**WHAT TO DO**.
For every line of the records below that holds "columns", add one. Give only the final total.

*** Opening STUDY MATERIAL ***

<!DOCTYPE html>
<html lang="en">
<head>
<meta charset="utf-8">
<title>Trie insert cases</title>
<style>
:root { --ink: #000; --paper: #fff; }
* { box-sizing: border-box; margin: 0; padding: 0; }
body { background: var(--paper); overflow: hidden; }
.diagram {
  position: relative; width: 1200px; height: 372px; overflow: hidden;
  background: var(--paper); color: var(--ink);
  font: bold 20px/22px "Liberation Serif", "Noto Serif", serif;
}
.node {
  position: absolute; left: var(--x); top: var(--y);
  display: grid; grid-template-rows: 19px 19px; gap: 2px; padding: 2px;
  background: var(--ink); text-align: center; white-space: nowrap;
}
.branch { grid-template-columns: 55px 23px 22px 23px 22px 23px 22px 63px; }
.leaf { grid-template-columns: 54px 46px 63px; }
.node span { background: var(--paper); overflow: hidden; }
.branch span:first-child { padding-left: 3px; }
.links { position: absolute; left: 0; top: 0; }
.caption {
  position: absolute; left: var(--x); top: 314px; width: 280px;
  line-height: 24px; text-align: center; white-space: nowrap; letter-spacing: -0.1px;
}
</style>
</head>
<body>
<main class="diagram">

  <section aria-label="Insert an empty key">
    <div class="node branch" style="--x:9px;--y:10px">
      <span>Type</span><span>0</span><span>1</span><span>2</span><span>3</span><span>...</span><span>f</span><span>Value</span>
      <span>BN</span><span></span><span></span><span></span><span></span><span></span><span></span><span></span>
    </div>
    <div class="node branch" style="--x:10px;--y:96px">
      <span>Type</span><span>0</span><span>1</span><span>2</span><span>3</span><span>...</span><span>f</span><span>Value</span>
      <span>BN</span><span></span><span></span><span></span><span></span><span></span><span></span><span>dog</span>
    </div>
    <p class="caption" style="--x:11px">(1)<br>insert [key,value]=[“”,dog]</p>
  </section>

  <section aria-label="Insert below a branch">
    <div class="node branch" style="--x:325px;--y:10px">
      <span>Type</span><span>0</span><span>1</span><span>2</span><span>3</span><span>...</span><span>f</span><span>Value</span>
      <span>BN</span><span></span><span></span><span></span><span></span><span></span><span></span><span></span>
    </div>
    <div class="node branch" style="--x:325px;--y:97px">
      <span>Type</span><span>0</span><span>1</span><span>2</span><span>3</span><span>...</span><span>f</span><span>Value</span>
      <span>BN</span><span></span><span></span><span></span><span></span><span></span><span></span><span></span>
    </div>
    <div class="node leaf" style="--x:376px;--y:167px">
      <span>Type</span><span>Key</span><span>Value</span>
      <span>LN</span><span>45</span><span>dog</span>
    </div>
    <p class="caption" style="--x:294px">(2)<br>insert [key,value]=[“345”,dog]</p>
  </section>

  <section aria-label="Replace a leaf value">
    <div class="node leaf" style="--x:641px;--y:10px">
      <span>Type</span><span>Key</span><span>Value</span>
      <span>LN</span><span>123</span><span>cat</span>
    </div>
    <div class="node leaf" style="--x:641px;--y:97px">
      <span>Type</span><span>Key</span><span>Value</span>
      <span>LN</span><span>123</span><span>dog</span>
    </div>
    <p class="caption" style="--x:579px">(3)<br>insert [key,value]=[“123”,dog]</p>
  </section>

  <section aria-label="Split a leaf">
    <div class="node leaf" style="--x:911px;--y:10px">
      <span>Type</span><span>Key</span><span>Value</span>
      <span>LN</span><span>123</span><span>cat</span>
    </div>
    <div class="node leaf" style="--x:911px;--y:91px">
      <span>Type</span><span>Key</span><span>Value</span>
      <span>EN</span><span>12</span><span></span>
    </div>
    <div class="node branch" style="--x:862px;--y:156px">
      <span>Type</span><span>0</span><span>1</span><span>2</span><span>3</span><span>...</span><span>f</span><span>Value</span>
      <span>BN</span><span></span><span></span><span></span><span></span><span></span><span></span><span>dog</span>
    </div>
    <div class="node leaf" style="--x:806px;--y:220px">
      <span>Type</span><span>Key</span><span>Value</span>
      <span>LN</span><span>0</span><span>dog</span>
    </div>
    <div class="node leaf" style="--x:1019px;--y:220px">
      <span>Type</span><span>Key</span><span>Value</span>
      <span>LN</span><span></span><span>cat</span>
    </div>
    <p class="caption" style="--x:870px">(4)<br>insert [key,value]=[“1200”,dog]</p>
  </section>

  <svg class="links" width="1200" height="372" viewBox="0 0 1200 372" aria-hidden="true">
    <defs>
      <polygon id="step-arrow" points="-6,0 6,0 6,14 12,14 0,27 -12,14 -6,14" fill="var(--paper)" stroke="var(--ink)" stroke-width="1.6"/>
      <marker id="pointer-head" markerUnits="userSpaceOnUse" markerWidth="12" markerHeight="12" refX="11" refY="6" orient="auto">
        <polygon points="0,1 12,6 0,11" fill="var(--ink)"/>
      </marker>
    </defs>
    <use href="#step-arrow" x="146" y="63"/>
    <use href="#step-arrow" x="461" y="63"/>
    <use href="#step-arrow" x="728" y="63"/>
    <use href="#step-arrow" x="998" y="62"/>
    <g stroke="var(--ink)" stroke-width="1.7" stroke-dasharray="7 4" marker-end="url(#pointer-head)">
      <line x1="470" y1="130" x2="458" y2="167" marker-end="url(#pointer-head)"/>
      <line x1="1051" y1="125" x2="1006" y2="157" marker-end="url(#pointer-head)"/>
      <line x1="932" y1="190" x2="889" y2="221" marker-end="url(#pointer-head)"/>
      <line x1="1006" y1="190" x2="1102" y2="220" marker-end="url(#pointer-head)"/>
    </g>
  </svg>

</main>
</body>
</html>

*** Closing STUDY MATERIAL ***

**RESPONSE AREA**.
2